The Providence Steam Rollers (also referred to as the Providence Steam Roller, the Providence Steamroller and the Providence Steamrollers) was a professional American football team based in Providence, Rhode Island in the National Football League from 1925 to 1931. Providence was the first New England team to win an NFL championship. The Steam Roller won the league's championship in 1928, to date, this is the latest NFL championship win by a defunct team. Most of their home games were played in a 10,000-seat stadium that was built for bicycle races called the Cycledrome.
The Steam Roller was established in 1916 by members of the Providence Journal; sports-editor Charles Coppen and part-time sports-writer Pearce Johnson. Three men shared in the ownership and management of the team: Coppen, James Dooley, and Peter Laudati. Meanwhile, Johnson stayed on as the team's manager for each year of its existence.
The team soon became a regional power and by the mid-1920s was known as the best independent team in the country. By 1919 the team was drawing in more spectators than Brown University by a margin of 2–1, according to newspaper reports at the time. However, it seemed unlikely since the Steam Roller crowd was on average 3,000 spectators a game. The players' wages were lower than those of Indiana and Ohio, so it was harder for the Steam Roller to bring in "ringers". Several college football players did play for the Steam Roller, but under aliases, so as to not jeopardize their amateur status.
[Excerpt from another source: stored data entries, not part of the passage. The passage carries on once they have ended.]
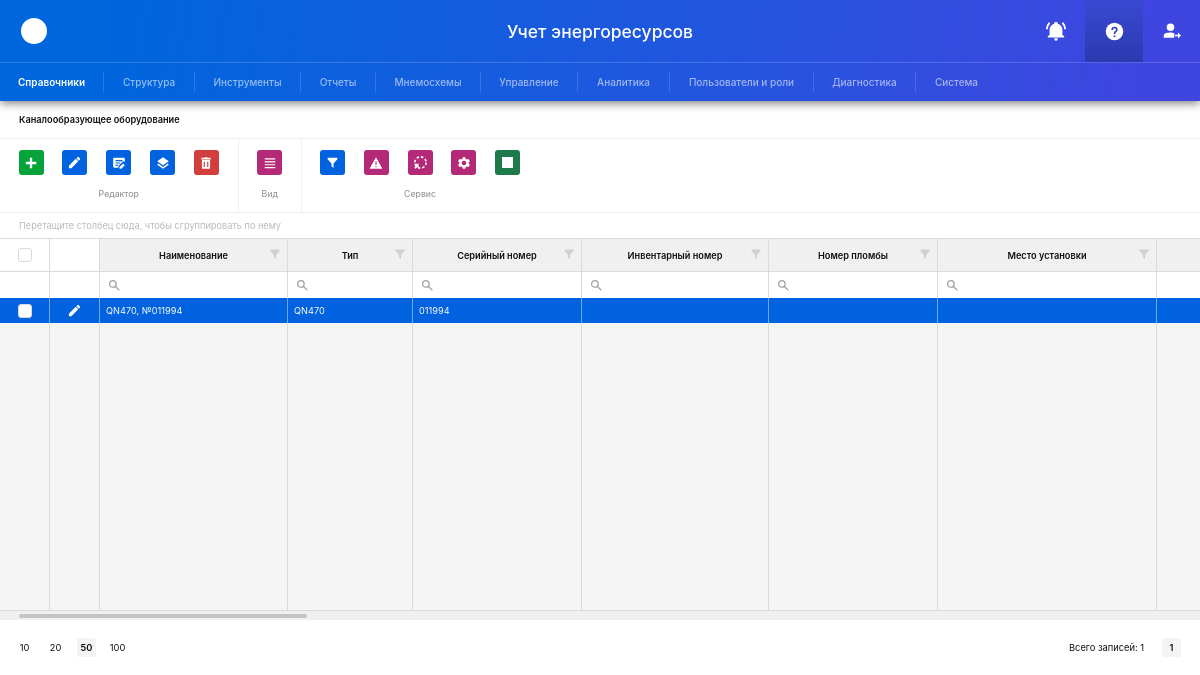
<!DOCTYPE html>
<html lang="ru">
<head>
<meta charset="utf-8">
<title>Учет энергоресурсов</title>
<style>
:root {
  --blue: #0062df;
  --violet: #3f46df;
  --green: #04a43a;
  --red: #d23d3d;
  --magenta: #b52a78;
  --sheet: #1e7a4b;
  --ink: #111;
  --muted: #8c8c8c;
  --hint: #b9b9b9;
  --line: #dadada;
  --soft-line: #f0f0f0;
  --head: #f0f0f0;
  --body: #f5f5f5;
  --columns: 50px 50px 188px 125px 169px 187px 169px 219px 43px;
}
* { box-sizing: border-box; margin: 0; padding: 0; }
html, body { width: 1200px; height: 675px; overflow: hidden; }
body { background: #fff; color: var(--ink); font: 9.2px Inter, "Noto Sans", sans-serif; }
a { color: inherit; text-decoration: none; }
ul { list-style: none; }
svg { display: block; fill: currentColor; }
.symbols { position: absolute; width: 0; height: 0; }
.app { display: grid; width: 1200px; height: 675px; grid-template-rows: 101px 38px 74px 25px 381px 56px; }

.header { position: relative; z-index: 1; color: #fff; background: linear-gradient(100deg, #0066de 10%, #1f57df 55%, var(--violet) 95%); box-shadow: 0 2px 9px #0008; }
.topbar { display: grid; grid-template-columns: 173px 1fr 173px; height: 63px; border-bottom: 1px solid #ffffff26; align-items: center; }
.logo { width: 26px; height: 26px; margin-left: 21px; border-radius: 50%; background: #fff; }
.topbar h1 { font-size: 17.5px; font-weight: 500; text-align: center; }
.actions { display: grid; grid-template-columns: 58px 58px 57px; height: 62px; }
.actions a { display: grid; place-items: center; }
.actions .active { background: linear-gradient(#3a49d2, #2b3aaf); }
.menu { display: grid; grid-template-columns: 104px 91px 106px 75px 105px 97px 92px 144px 102px 81px; height: 38px; align-items: center; font-size: 10px; font-weight: 500; text-align: center; }
.menu li { height: 20px; line-height: 20px; white-space: nowrap; color: #ffffff94; border-right: 1px solid #ffffff26; }
.menu li:last-child { border: 0; }
.menu .current { color: #fff; font-weight: 600; }

.page-title { padding-left: 19px; font-size: 9.2px; font-weight: 600; line-height: 38px; border-bottom: 1px solid var(--soft-line); }

.toolbar { display: flex; border-bottom: 1px solid var(--soft-line); }
.tool-group { display: flex; flex-direction: column; align-items: center; gap: 13px; padding: 11px 18.7px 0; border-right: 1px solid var(--soft-line); }
.tool-group:last-child { border: 0; padding-left: 18px; }
.tools { display: flex; gap: 18.8px; }
.tool { display: grid; place-items: center; width: 25px; height: 25px; border-radius: 3px; color: #fff; background: var(--blue); }
.tool.add { background: var(--green); }
.tool.remove { background: var(--red); }
.tool.service { background: var(--magenta); }
.tool.sheet { background: var(--sheet); }
.sheet-mark { width: 11px; height: 11px; background: #fff; }
.tool-group p { font-size: 8.8px; line-height: 12px; color: var(--muted); }

.group-hint { padding-left: 19px; line-height: 26px; color: var(--hint); }

.table { display: grid; grid-template-rows: 33px 26px 25px 287px 10px; border-top: 1px solid var(--line); border-bottom: 1px solid var(--line); }
.row { display: grid; grid-template-columns: var(--columns); }
.row > * { display: flex; align-items: center; border-right: 1px solid var(--line); }
.row > :last-child { border-right: 0; }
.columns { border-bottom: 1px solid var(--line); font-weight: 600; }
.columns .name { position: relative; justify-content: center; background: var(--head); }
.columns .name svg { position: absolute; right: 6px; top: 9px; color: #d0d0d0; }
.columns .check, .selected .check, .selected .edit { justify-content: center; }
.box { width: 14px; height: 14px; border: 1px solid #d9d9d9; border-radius: 3px; background: #fff; }
.search > * { padding-left: 8px; color: #a0a0a0; }
.selected { color: #fff; background: var(--blue); }
.selected > * { padding-left: 6px; border-color: #6ea6ee; }
.selected .check, .selected .edit { padding: 0; }
.empty { background: var(--body); }
.scroll { padding: 3px 0 0 19px; background: #f0f0f0; border-top: 1px solid var(--line); }
.thumb { width: 288px; height: 4px; border-radius: 2px; background: #c4c4c4; }

.footer { display: flex; justify-content: space-between; align-items: center; padding: 0 19px 0 15px; font-size: 9.3px; }
.sizes { display: flex; gap: 12px; }
.sizes li { min-width: 19px; height: 19px; line-height: 19px; text-align: center; }
.footer .current { min-width: 19px; height: 19px; line-height: 19px; text-align: center; border-radius: 2px; background: #f4f4f4; font-weight: 600; }
.total { display: flex; align-items: center; gap: 18px; }
</style>
</head>
<body>
<svg class="symbols" aria-hidden="true">
  <defs>
    <symbol id="plus" viewBox="0 0 24 24"><path d="M10 3h4v7h7v4h-7v7h-4v-7H3v-4h7z"/></symbol>
    <symbol id="pencil" viewBox="0 0 24 24"><path d="M3 17v4h4L18 10l-4-4zM20.700 7a1 1 0 0 0 0-1.400L18.400 3.300a1 1 0 0 0-1.400 0L15 5l4 4z"/></symbol>
    <symbol id="edit-card" viewBox="0 0 24 24"><path fill-rule="evenodd" d="M4 3h16q2 0 2 2v5l-3-1-8 8v3H4q-2 0-2-2V5q0-2 2-2zM6 7v2h12V7zM6 11v2h8v-2zM6 15v2h4v-2z"/><path d="M13 19l6-6 3 3-6 6h-3z"/></symbol>
    <symbol id="layers" viewBox="0 0 24 24"><path d="M12 2l10 7-10 7L2 9zM4 13l8 6 8-6 2 2-10 7-10-7z"/></symbol>
    <symbol id="trash" viewBox="0 0 24 24"><path fill-rule="evenodd" d="M4 3h5l1-1h4l1 1h5v3H4zM5 7h14v13q0 2-2 2H7q-2 0-2-2zM8 10v9h2v-9zM14 10v9h2v-9z"/></symbol>
    <symbol id="lines" viewBox="0 0 24 24"><path d="M3 4h18v2H3zM3 9h18v2H3zM3 14h18v2H3zM3 19h18v2H3z"/></symbol>
    <symbol id="funnel" viewBox="0 0 24 24"><path d="M3 3h18v3l-7 8v8l-4-3v-5L3 6z"/></symbol>
    <symbol id="warning" viewBox="0 0 24 24"><path fill-rule="evenodd" d="M12 2l11 20H1zM11 9v6h2V9zM11 17v2h2v-2z"/></symbol>
    <symbol id="cycle" viewBox="0 0 24 24"><circle cx="12" cy="12" r="9" fill="none" stroke="currentColor" stroke-width="2.500" stroke-dasharray="4 3"/><path d="M2 14h7v7l-2-2-3 3-2-2 3-3z"/></symbol>
    <symbol id="gear" viewBox="0 0 24 24"><path fill-rule="evenodd" d="M10 2h4l1 3 2 1 3-1 2 4-2 2v2l2 2-2 4-3-1-2 1-1 3h-4l-1-3-2-1-3 1-2-4 2-2v-2L2 9l2-4 3 1 2-1zM12 8a4 4 0 1 0 0 8 4 4 0 0 0 0-8z"/></symbol>
    <symbol id="magnifier" viewBox="0 0 24 24"><g fill="none" stroke="currentColor" stroke-width="2.400"><circle cx="9" cy="9" r="6"/><path d="M13 13l8 8"/></g></symbol>
    <symbol id="bell" viewBox="0 0 24 24"><path d="M12 2q2 0 2 2 5 2 5 7v5l2 2v1H3v-1l2-2v-5q0-5 5-7 0-2 2-2zM10 20h4q0 3-2 3t-2-3z"/><path d="M5 3Q2 6 2 10M19 3q3 3 3 7" fill="none" stroke="currentColor" stroke-width="2"/></symbol>
    <symbol id="help" viewBox="0 0 24 24"><circle cx="12" cy="12" r="11"/><path d="M9 10q0-3 3-3t3 3q0 1-2 2.500-1 1-1 2.500" fill="none" stroke="#3341be" stroke-width="2"/><circle cx="12" cy="18" r="1.300" fill="#3341be"/></symbol>
    <symbol id="sign-out" viewBox="0 0 24 24"><circle cx="10" cy="7" r="5"/><path d="M1 21v-3q0-4 9-4 3 0 5 1v6zM16 17h4v-3l4 4-4 4v-3h-4z"/></symbol>
  </defs>
</svg>

<div class="app">
  <header class="header">
    <div class="topbar">
      <a class="logo" href="#" aria-label="Главная"></a>
      <h1>Учет энергоресурсов</h1>
      <div class="actions">
        <a href="#" aria-label="Уведомления"><svg width="22" height="22"><use href="#bell"/></svg></a>
        <a class="active" href="#" aria-label="Справка"><svg width="19" height="19"><use href="#help"/></svg></a>
        <a href="#" aria-label="Выход"><svg width="18" height="18"><use href="#sign-out"/></svg></a>
      </div>
    </div>
    <nav>
      <ul class="menu">
        <li class="current"><a href="#">Справочники</a></li>
        <li><a href="#">Структура</a></li>
        <li><a href="#">Инструменты</a></li>
        <li><a href="#">Отчеты</a></li>
        <li><a href="#">Мнемосхемы</a></li>
        <li><a href="#">Управление</a></li>
        <li><a href="#">Аналитика</a></li>
        <li><a href="#">Пользователи и роли</a></li>
        <li><a href="#">Диагностика</a></li>
        <li><a href="#">Система</a></li>
      </ul>
    </nav>
  </header>

  <h2 class="page-title">Каналообразующее оборудование</h2>

  <section class="toolbar">
    <div class="tool-group">
      <div class="tools">
        <a class="tool add" href="#" aria-label="Добавить"><svg width="14" height="14"><use href="#plus"/></svg></a>
        <a class="tool" href="#" aria-label="Изменить"><svg width="15" height="15"><use href="#pencil"/></svg></a>
        <a class="tool" href="#" aria-label="Изменить карточку"><svg width="14" height="14"><use href="#edit-card"/></svg></a>
        <a class="tool" href="#" aria-label="Копировать"><svg width="14" height="14"><use href="#layers"/></svg></a>
        <a class="tool remove" href="#" aria-label="Удалить"><svg width="14" height="14"><use href="#trash"/></svg></a>
      </div>
      <p>Редактор</p>
    </div>
    <div class="tool-group">
      <div class="tools">
        <a class="tool service" href="#" aria-label="Вид"><svg width="14" height="14"><use href="#lines"/></svg></a>
      </div>
      <p>Вид</p>
    </div>
    <div class="tool-group">
      <div class="tools">
        <a class="tool" href="#" aria-label="Фильтр"><svg width="13" height="13"><use href="#funnel"/></svg></a>
        <a class="tool service" href="#" aria-label="Предупреждения"><svg width="14" height="14"><use href="#warning"/></svg></a>
        <a class="tool service" href="#" aria-label="Обновить"><svg width="15" height="15"><use href="#cycle"/></svg></a>
        <a class="tool service" href="#" aria-label="Настройки"><svg width="14" height="14"><use href="#gear"/></svg></a>
        <a class="tool sheet" href="#" aria-label="Экспорт таблицы"><span class="sheet-mark"></span></a>
      </div>
      <p>Сервис</p>
    </div>
  </section>

  <p class="group-hint">Перетащите столбец сюда, чтобы сгруппировать по нему</p>

  <section class="table">
    <div class="row columns">
      <div class="check"><span class="box"></span></div>
      <div></div>
      <div class="name">Наименование<svg width="12" height="12"><use href="#funnel"/></svg></div>
      <div class="name">Тип<svg width="12" height="12"><use href="#funnel"/></svg></div>
      <div class="name">Серийный номер<svg width="12" height="12"><use href="#funnel"/></svg></div>
      <div class="name">Инвентарный номер<svg width="12" height="12"><use href="#funnel"/></svg></div>
      <div class="name">Номер пломбы<svg width="12" height="12"><use href="#funnel"/></svg></div>
      <div class="name">Место установки<svg width="12" height="12"><use href="#funnel"/></svg></div>
      <div class="name"></div>
    </div>
    <div class="row search">
      <div></div>
      <div></div>
      <div><svg width="13" height="13"><use href="#magnifier"/></svg></div>
      <div><svg width="13" height="13"><use href="#magnifier"/></svg></div>
      <div><svg width="13" height="13"><use href="#magnifier"/></svg></div>
      <div><svg width="13" height="13"><use href="#magnifier"/></svg></div>
      <div><svg width="13" height="13"><use href="#magnifier"/></svg></div>
      <div><svg width="13" height="13"><use href="#magnifier"/></svg></div>
      <div></div>
    </div>
    <div class="row selected">
      <div class="check"><span class="box"></span></div>
      <div class="edit"><svg width="15" height="15"><use href="#pencil"/></svg></div>
      <div>QN470, №011994</div>
      <div>QN470</div>
      <div>011994</div>
      <div></div>
      <div></div>
      <div></div>
      <div></div>
    </div>
    <div class="row empty">
      <div></div><div></div><div></div><div></div><div></div><div></div><div></div><div></div><div></div>
    </div>
    <div class="scroll"><div class="thumb"></div></div>
  </section>

  <footer class="footer">
    <ul class="sizes">
      <li><a href="#">10</a></li>
      <li><a href="#">20</a></li>
      <li class="current"><a href="#">50</a></li>
      <li><a href="#">100</a></li>
    </ul>
    <div class="total">
      <span>Всего записей: 1</span>
      <a class="current" href="#">1</a>
    </div>
  </footer>
</div>
</body>
</html>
In 1924, Providence's schedule featured several NFL teams. The Steam Roller posted a 3–2–1 record against those teams, defeating the Rochester Jeffersons (3–0), Minneapolis Marines (49–0) and Dayton Triangles (10–7). Both of their two losses came against the Frankford Yellow Jackets (21–10) and (16–3). The team also posted a scoreless tie against the Columbus Tigers. The 1924 Steam Roller then went on to win the mythical "undisputed championship of the Northeast". The team's success that season was enough to make Steam Roller management and fans start thinking about playing in the NFL.